So in the end, what will this election tell us about our state of evolution as sentient beings? Will we simply pick the leper with the most fingers? Will we choose a candidate who best speaks to and for our greatest fears and angers? Will we arrive on November ninth even more divided than we were as we raced toward it? My hope is that we will have learned something about ourselves, and each other, that we will be able to turn to our advantage in the years, decades, and perhaps centuries to come. If not, we will have endured a lot of pain for very little gain. And that would go down on America’s report card as a D- at best. Personally, I’m hoping for at least a C+. Call me a fool, but it could happen. On the other hand, I’m not going to hold my breath, either.
What this election really is, however, is a referendum on America’s (and Americans’) maturity as choosers for the common good—not for the political good, nor the dogmatic good, nor the popular good, but for the actual benefit of all concerned. If we flunk, it will be the socio-political equivalent of Punxsutawney Phil seeing his own shadow on Groundhog Day. Only this winter may be extended for a lot longer than six more weeks.2016: A Year of Political Insanity--Or is it? Learn more about the meaning of the presidential race. Click To Tweet
If you found this commentary interesting and thought-provoking, you may want to read these other articles.
- Who’s Pushing Everyone In?: A discussion of prevention versus damage control.
- On Blind Obedience: Recent studies have found that the single most common trait among Trump supporters is their belief in authoritarianism. This piece explores that subject in depth.

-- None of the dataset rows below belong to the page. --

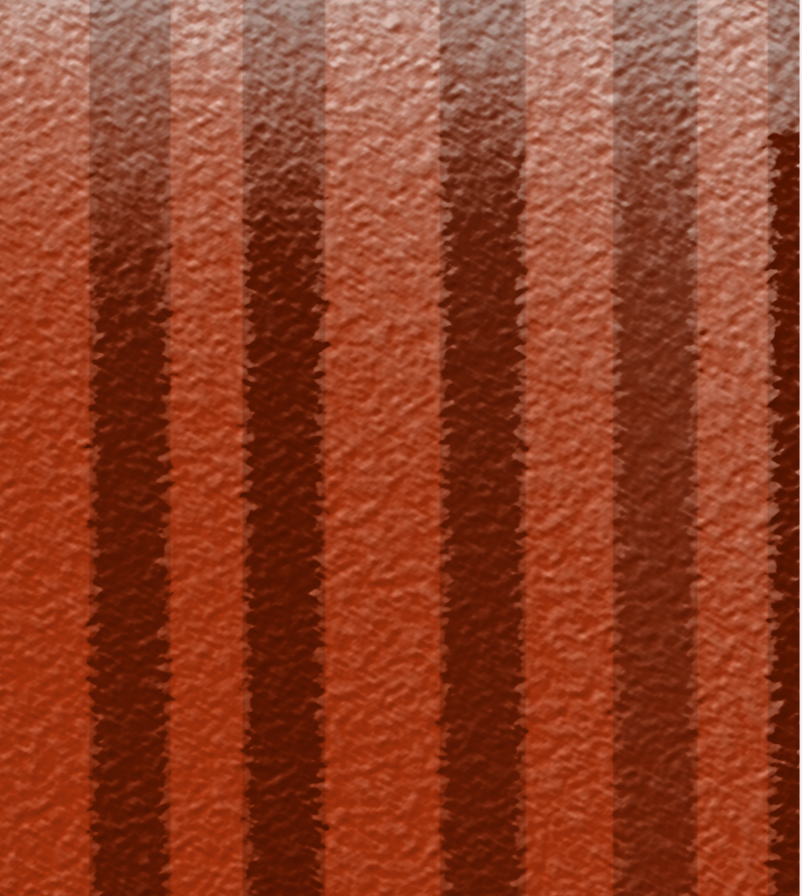
Give the GLSL for this texture, as a Shadertoy shader.

```glsl
// Five dark upright bands brushed over rust-coloured ribbed paper.
// Pigment thins to pale fibre towards the top and right; layered sines make
// the ribs, and stretched value noise makes the fibres and ragged edges.
#define RIB_ROWS 46.0
#define RIB_DEPTH 0.045
#define FIBRE_SCALE 115.0
#define FIBRE_CONTRAST 0.42
#define EDGE_ROUGHNESS 0.009
#define VEIL_TINT 0.83
#define PAPER_END 0.997
#define RUST vec3(0.625, 0.185, 0.045)
#define UMBER vec3(0.345, 0.085, 0.005)
#define PALE vec3(0.765, 0.645, 0.605)

const int BAND_COUNT = 5;
// Centre, half width, height where the pigment fades, strength
const vec4 BANDS[BAND_COUNT] = vec4[](
    vec4(0.162, 0.050, 0.76, 0.92),
    vec4(0.354, 0.051, 0.81, 0.97),
    vec4(0.602, 0.053, 0.85, 0.86),
    vec4(0.817, 0.052, 0.82, 0.60),
    vec4(0.984, 0.026, 0.855, 1.00));
const float FADE_LENGTH[BAND_COUNT] = float[](0.28, 0.27, 0.22, 0.34, 0.02);

float hash(vec2 p) {
    vec3 q = fract(p.xyx * vec3(0.1031, 0.1030, 0.0973));
    q += dot(q, q.yzx + 33.33);
    return fract((q.x + q.y) * q.z);
}

float valueNoise(vec2 p) {
    vec2 cell = floor(p), f = fract(p);
    f = f * f * (3.0 - 2.0 * f);
    return mix(mix(hash(cell), hash(cell + vec2(1, 0)), f.x),
               mix(hash(cell + vec2(0, 1)), hash(cell + vec2(1, 1)), f.x), f.y);
}

// Crossing fibres in two slanted directions plus fine grit
float fibreHeight(vec2 p) {
    mat2 slant = mat2(0.87, -0.50, 0.50, 0.87);
    vec2 a = slant * p, b = p * slant;
    float h = 0.40 * valueNoise(a * vec2(0.55, 1.3));
    h += 0.35 * valueNoise(b * vec2(0.8, 1.9) + 31.0);
    h += 0.25 * valueNoise(a * vec2(1.5, 2.6) + 67.0);
    return h;
}

// Horizontal ribs broken into short wavy segments
float ribHeight(vec2 p) {
    float warp = 0.25 * sin(p.x * 97.0 + 3.0 * sin(p.y * 31.0));
    warp += 0.9 * valueNoise(p * vec2(28.0, 36.0));
    float rib = sin(6.2832 * (p.y * RIB_ROWS + warp));
    return rib * (0.45 + 0.9 * valueNoise(p * vec2(24.0, 17.0) + 9.0));
}

void mainImage(out vec4 fragColor, in vec2 fragCoord) {
    vec2 uv = fragCoord / iResolution.xy;
    vec2 p = fragCoord / iResolution.y;
    float pixel = 1.0 / iResolution.x;

    // Paper surface, lit from the upper left
    vec2 q = p * FIBRE_SCALE;
    float fibre = fibreHeight(q);
    float relief = fibre - fibreHeight(q + vec2(-0.45, 0.65));
    float rib = ribHeight(p);
    float grain = (fibre - 0.5) + 0.6 * relief;

    // Pale wash over rust
    float wash = 0.88 * exp((uv.y - 1.0) * mix(5.2, 2.0, uv.x));
    float exposed = wash + (0.35 + 0.4 * wash) * grain + RIB_DEPTH * rib;
    vec3 color = mix(RUST, PALE, clamp(exposed, 0.0, 1.0));

    // Bands: a faint even veil beneath ragged, fading pigment
    for (int i = 0; i < BAND_COUNT; i++) {
        vec4 band = BANDS[i];
        float edge = abs(uv.x - band.x) - band.y;
        float veil = 1.0 - smoothstep(-pixel, 2.0 * pixel, edge);
        float ragged = edge + EDGE_ROUGHNESS * (0.5 + 2.0 * grain + 0.5 * rib);
        float body = 1.0 - smoothstep(-0.007, 0.003, ragged);
        float rise = (band.z - uv.y) / FADE_LENGTH[i] + 0.5 - 0.5 * grain;
        float pigment = body * smoothstep(0.0, 1.0, rise) * band.w;
        float worn = pigment * (1.0 - FIBRE_CONTRAST * max(grain + 0.15 * rib, 0.0));
        color *= mix(1.0, VEIL_TINT, veil * (1.0 - pigment));
        color = mix(color, UMBER, worn);
    }

    // Surface shading and the bare strip at the right
    color *= 1.0 + 0.30 * relief + 0.5 * RIB_DEPTH * rib;
    float bare = smoothstep(PAPER_END - pixel, PAPER_END + pixel, uv.x);
    color = mix(color, vec3(0.96, 0.93, 0.92), bare);
    fragColor = vec4(clamp(color, 0.0, 1.0), 1.0);
}
```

- Global Economic Stability: This link will allow you to download a free copy of the chapter entitled Global Economic Stability from my latest book, Millennial Challenges. It is an examination of the dynamics that define economic stability at a any level, including globally.